Start of Data records

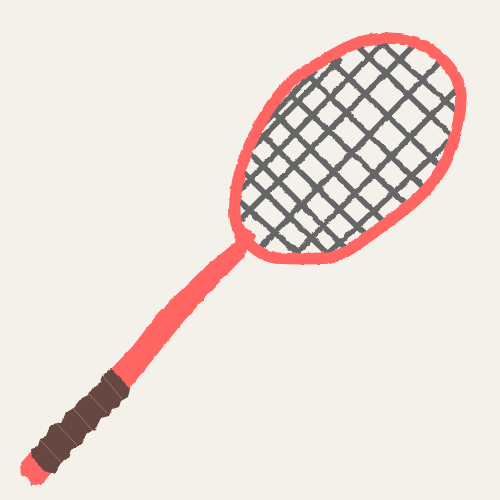
<!DOCTYPE html>
<html lang="en">
<head>
<meta charset="utf-8">
<title>Badminton racket</title>
<style>
:root { --paper: #f4f1ea; --coral: #ff6663; --string: #666; --grip: #664643; --wrap: #94736d; }
html, body { margin: 0; background: var(--paper); overflow: hidden; }
svg { display: block; width: 500px; height: 500px; }
.paper { fill: var(--paper); }
.strings { fill: none; stroke: var(--string); stroke-width: 5.5; }
.frame { fill: none; stroke: var(--coral); stroke-width: 11.5; stroke-linejoin: round; }
.shaft, .cap { fill: var(--coral); }
.grip { fill: var(--grip); }
.wrap { fill: none; stroke: var(--wrap); stroke-width: 1; }
</style>
</head>
<body>
<svg viewBox="0 0 500 500" role="img" aria-label="Coral badminton racket with a brown grip">
  <defs>
    <path id="head" d="M244 237C233 226 234 211 236 192C239 167 252 137 267 112C278 95 291 80 304 72C325 60 344 46 364 41C384 37 407 37 424 46C444 57 460 75 461 96C461 114 457 132 451 149C444 170 432 185 417 199C403 212 388 222 373 233C358 244 346 254 330 258C311 259 291 259 276 258C263 256 251 248 244 237Z"/>
    <clipPath id="head-area"><use href="#head"/></clipPath>
    <filter id="rough-edge" x="0" y="0" width="500" height="500" filterUnits="userSpaceOnUse">
      <feTurbulence type="fractalNoise" baseFrequency="0.12" numOctaves="2" seed="4"/>
      <feDisplacementMap in="SourceGraphic" scale="3" xChannelSelector="R" yChannelSelector="G"/>
    </filter>
  </defs>
  <rect class="paper" width="500" height="500"/>
  <g filter="url(#rough-edge)">
    <g class="strings" clip-path="url(#head-area)">
      <path d="M378 40L462 116M355 44L456 140M331 61L448 174M309 76L432 196M289 93L412 210M272 111L388 226M260 133L370 239M250 153L348 251M242 171L332 258M236 198L303 258"/>
      <path d="M316 70L256 132M341 58L240 160M384 42L236 194M413 46L238 222M440 62L256 252M456 90L290 260M460 131L322 259M444 173L356 250"/>
    </g>
    <use class="frame" href="#head"/>
    <path class="shaft" d="M235 232L246 228L255 235L253 243L246 250L243 258L211 291L184 321L167 342L151 362L128 390L109 371L132 347L156 316L174 297L205 267L234 243Z"/>
    <path class="cap" d="M34 448L20 464L21 475L30 480L31 486L41 485L53 471Z"/>
    <path class="grip" d="M111 369L130 388L128 397L121 401L119 407L112 409L109 416L101 418L96 428L87 434L82 443L71 450L68 458L61 463L54 474L44 471L32 457L31 449L38 447L40 438L46 436L50 426L60 422L67 412L75 407L82 398L88 395L94 386L101 382L103 376Z"/>
  </g>
  <path class="wrap" d="M103 376L122 399M88 393L107 413M73 408L92 430M57 424L77 445M40 440L62 463"/>
</svg>
</body>
</html>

End of Data records

All entries must come back exactly as written, though without their pictures.

> [Your response]
<!DOCTYPE html>
<html lang="en">
<head>
<meta charset="utf-8">
<title>Badminton racket</title>
<style>
:root { --paper: #f4f1ea; --coral: #ff6663; --string: #666; --grip: #664643; --wrap: #94736d; }
html, body { margin: 0; background: var(--paper); overflow: hidden; }
svg { display: block; width: 500px; height: 500px; }
.paper { fill: var(--paper); }
.strings { fill: none; stroke: var(--string); stroke-width: 5.5; }
.frame { fill: none; stroke: var(--coral); stroke-width: 11.5; stroke-linejoin: round; }
.shaft, .cap { fill: var(--coral); }
.grip { fill: var(--grip); }
.wrap { fill: none; stroke: var(--wrap); stroke-width: 1; }
</style>
</head>
<body>
<svg viewBox="0 0 500 500" role="img" aria-label="Coral badminton racket with a brown grip">
  <defs>
    <path id="head" d="M244 237C233 226 234 211 236 192C239 167 252 137 267 112C278 95 291 80 304 72C325 60 344 46 364 41C384 37 407 37 424 46C444 57 460 75 461 96C461 114 457 132 451 149C444 170 432 185 417 199C403 212 388 222 373 233C358 244 346 254 330 258C311 259 291 259 276 258C263 256 251 248 244 237Z"/>
    <clipPath id="head-area"><use href="#head"/></clipPath>
    <filter id="rough-edge" x="0" y="0" width="500" height="500" filterUnits="userSpaceOnUse">
      <feTurbulence type="fractalNoise" baseFrequency="0.12" numOctaves="2" seed="4"/>
      <feDisplacementMap in="SourceGraphic" scale="3" xChannelSelector="R" yChannelSelector="G"/>
    </filter>
  </defs>
  <rect class="paper" width="500" height="500"/>
  <g filter="url(#rough-edge)">
    <g class="strings" clip-path="url(#head-area)">
      <path d="M378 40L462 116M355 44L456 140M331 61L448 174M309 76L432 196M289 93L412 210M272 111L388 226M260 133L370 239M250 153L348 251M242 171L332 258M236 198L303 258"/>
      <path d="M316 70L256 132M341 58L240 160M384 42L236 194M413 46L238 222M440 62L256 252M456 90L290 260M460 131L322 259M444 173L356 250"/>
    </g>
    <use class="frame" href="#head"/>
    <path class="shaft" d="M235 232L246 228L255 235L253 243L246 250L243 258L211 291L184 321L167 342L151 362L128 390L109 371L132 347L156 316L174 297L205 267L234 243Z"/>
    <path class="cap" d="M34 448L20 464L21 475L30 480L31 486L41 485L53 471Z"/>
    <path class="grip" d="M111 369L130 388L128 397L121 401L119 407L112 409L109 416L101 418L96 428L87 434L82 443L71 450L68 458L61 463L54 474L44 471L32 457L31 449L38 447L40 438L46 436L50 426L60 422L67 412L75 407L82 398L88 395L94 386L101 382L103 376Z"/>
  </g>
  <path class="wrap" d="M103 376L122 399M88 393L107 413M73 408L92 430M57 424L77 445M40 440L62 463"/>
</svg>
</body>
</html>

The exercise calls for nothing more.